Boris Johnson recorded a clip for broadcasters in which he said the UK and EU have “just right amount of time” to get deal done by end of October.
Meanwhile, Mr Bettel, speaking next to an empty podium at his now solo press conference, said the “clock is ticking” and told Mr Johnson: “Stop speaking and act.”
“Demonstrating is a right in democracy and it is also important to be able to exchange and listen to each other.”
Asked about Mr Johnson’s openness to breaking the law to deliver Brexit, he added that such a move from the government “wouldn’t happen in Luxembourg”.
“That’s why I thought it was important to speak to Prime Minister Johnson to get proposals [for a Brexit deal],” he said.
“We need more than just words.”
Mr Bettel also accused the Leave campaign, of which Mr Johnson was one of the most well-known figureheads, of lying during the Brexit referendum campaign.
“I remember that, before Brexit, people said to some voters that they will get money back for social insurances, that Brexit would be done in 24 hours and everything would be good,” he said.
“There were a lot of things before the referendum that no one was able to say: ‘Sorry, this is a lie.’”

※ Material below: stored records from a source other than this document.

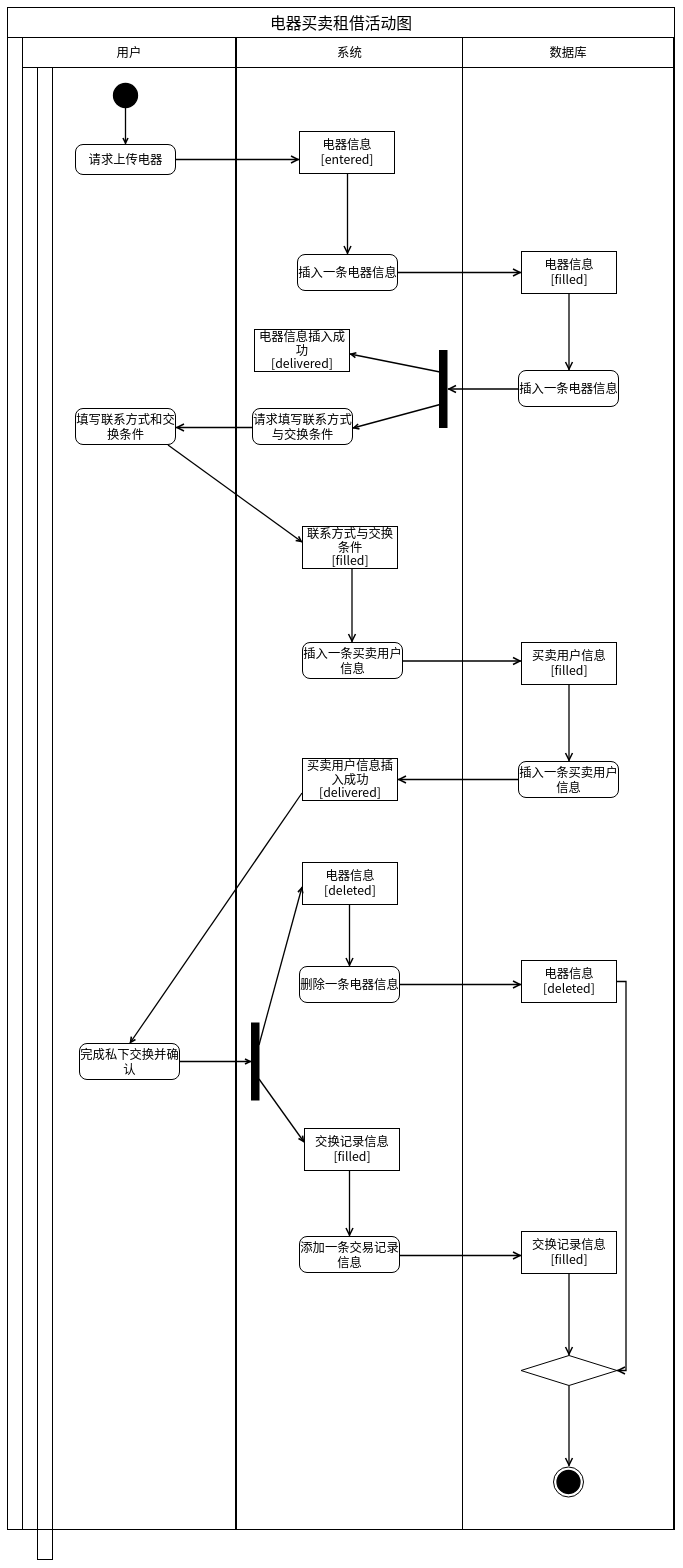
<!DOCTYPE html>
<html lang="zh-CN">
<head>
<meta charset="utf-8">
<title>电器买卖租借活动图</title>
<style>
:root { --ink: #000; --paper: #fff; }
* { box-sizing: border-box; margin: 0; padding: 0; }
html, body { width: 683px; height: 1568px; overflow: hidden; background: var(--paper); }
body { position: relative; color: var(--ink); font: 12.3px/15px "Noto Sans CJK SC", "Noto Sans", sans-serif; }
.pool { position: absolute; left: 7px; top: 7px; width: 668px; height: 1523px; border: 1px solid var(--ink); display: grid; grid-template-rows: 30px 1fr; }
.pool h1 { font-size: 15.8px; font-weight: 400; line-height: 20px; display: flex; align-items: center; justify-content: center; border-bottom: 1px solid var(--ink); }
.lanes { display: grid; grid-template-columns: 15px 214px 226px 1fr; }
.rail { border-right: 1px solid var(--ink); }
.lane { border-right: 1px solid var(--ink); }
.lane.bold { border-right-width: 2px; }
.lane h2 { height: 30px; font-size: 12.4px; font-weight: 400; display: flex; align-items: center; justify-content: center; border-bottom: 1px solid var(--ink); }
.phase { position: absolute; left: 37px; top: 67px; width: 16px; height: 1493px; border: 1px solid var(--ink); }
.flows { position: absolute; left: 0; top: 0; }
.node { position: absolute; display: flex; flex-direction: column; align-items: center; justify-content: center; text-align: center; white-space: nowrap; background: var(--paper); border: 1px solid var(--ink); }
.action { width: 101px; height: 37px; border-radius: 8px; }
.action.short { height: 31px; }
.object { width: 96px; height: 43px; padding-bottom: 2px; }
.object.full { padding-bottom: 0; line-height: 13.5px; }
</style>
</head>
<body>
<main class="pool">
  <h1>电器买卖租借活动图</h1>
  <div class="lanes">
    <div class="rail"></div>
    <section class="lane bold"><h2>用户</h2></section>
    <section class="lane"><h2>系统</h2></section>
    <section class="lane"><h2>数据库</h2></section>
  </div>
</main>
<div class="phase"></div>

<div class="node action short" style="left:75px;top:144px">请求上传电器</div>
<div class="node object" style="left:299px;top:131px">电器信息<br>[entered]</div>
<div class="node action" style="left:297px;top:254px">插入一条电器信息</div>
<div class="node object" style="left:521px;top:251px">电器信息<br>[filled]</div>
<div class="node action" style="left:518px;top:370px">插入一条电器信息</div>
<div class="node object full" style="left:254px;top:329px">电器信息插入成<br>功<br>[delivered]</div>
<div class="node action" style="left:252px;top:408px">请求填写联系方式<br>与交换条件</div>
<div class="node action" style="left:75px;top:408px">填写联系方式和交<br>换条件</div>
<div class="node object full" style="left:302px;top:526px">联系方式与交换<br>条件<br>[filled]</div>
<div class="node action" style="left:302px;top:642px">插入一条买卖用户<br>信息</div>
<div class="node object" style="left:521px;top:642px">买卖用户信息<br>[filled]</div>
<div class="node action" style="left:518px;top:761px">插入一条买卖用户<br>信息</div>
<div class="node object full" style="left:302px;top:758px">买卖用户信息插<br>入成功<br>[delivered]</div>
<div class="node object" style="left:302px;top:862px">电器信息<br>[deleted]</div>
<div class="node action" style="left:299px;top:966px">删除一条电器信息</div>
<div class="node object" style="left:521px;top:960px">电器信息<br>[deleted]</div>
<div class="node action" style="left:79px;top:1043px">完成私下交换并确<br>认</div>
<div class="node object" style="left:304px;top:1128px">交换记录信息<br>[filled]</div>
<div class="node action" style="left:299px;top:1236px">添加一条交易记录<br>信息</div>
<div class="node object" style="left:521px;top:1231px">交换记录信息<br>[filled]</div>

<svg class="flows" width="683" height="1568" viewBox="0 0 683 1568" fill="none" stroke="#000" stroke-width="1.3">
  <defs>
    <marker id="arrow" markerUnits="userSpaceOnUse" markerWidth="12" markerHeight="12" refX="10" refY="6" orient="auto">
      <path d="M2 2.5 9 6 2 9.5" stroke-width="1.5"/>
    </marker>
    <marker id="arrow-small" markerUnits="userSpaceOnUse" markerWidth="10" markerHeight="10" refX="8" refY="5" orient="auto">
      <path d="M2 2.5 7 5 2 7.5" stroke-width="1.6"/>
    </marker>
  </defs>
  <circle cx="125.5" cy="95.5" r="12" fill="#000"/>
  <g fill="#000" stroke="none">
    <rect x="439" y="350" width="8.5" height="78"/>
    <rect x="251" y="1022.5" width="8.5" height="78"/>
  </g>
  <path d="M521 1370.5 569 1355.5 617 1370.5 569 1385.5Z" stroke-width="1"/>
  <circle cx="568.5" cy="1482" r="15" stroke-width="1"/>
  <circle cx="568.5" cy="1482" r="11.5" fill="#000"/>
  <g marker-end="url(#arrow)">
    <path d="M176 159.5H299"/>
    <path d="M347.5 174V254"/>
    <path d="M398 272.5H521"/>
    <path d="M569 294V370"/>
    <path d="M518 389H448"/>
    <path d="M252 427.5H176"/>
    <path d="M352 569V642"/>
    <path d="M403 661H521"/>
    <path d="M569 685V761"/>
    <path d="M518 779.5H398"/>
    <path d="M349.5 905V966"/>
    <path d="M400 984.5H521"/>
    <path d="M349.5 1171V1236"/>
    <path d="M400 1255.5H521"/>
    <path d="M569 1274V1355"/>
    <path d="M569 1386V1466"/>
    <path d="M617 981.5H626V1370.5H617"/>
  </g>
  <g marker-end="url(#arrow-small)">
    <path d="M125.5 108V144"/>
    <path d="M440 372 350 354"/>
    <path d="M440 404.5 353 428"/>
    <path d="M168 445 302 542"/>
    <path d="M302 793 130 1043"/>
    <path d="M180 1061.5H251"/>
    <path d="M259 1045 302 887"/>
    <path d="M259 1079 304 1142"/>
  </g>
</svg>
</body>
</html>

There needed to be a legally operational text to work on “as soon as possible” if the October 31 deadline was to be met, Mr Bettel added.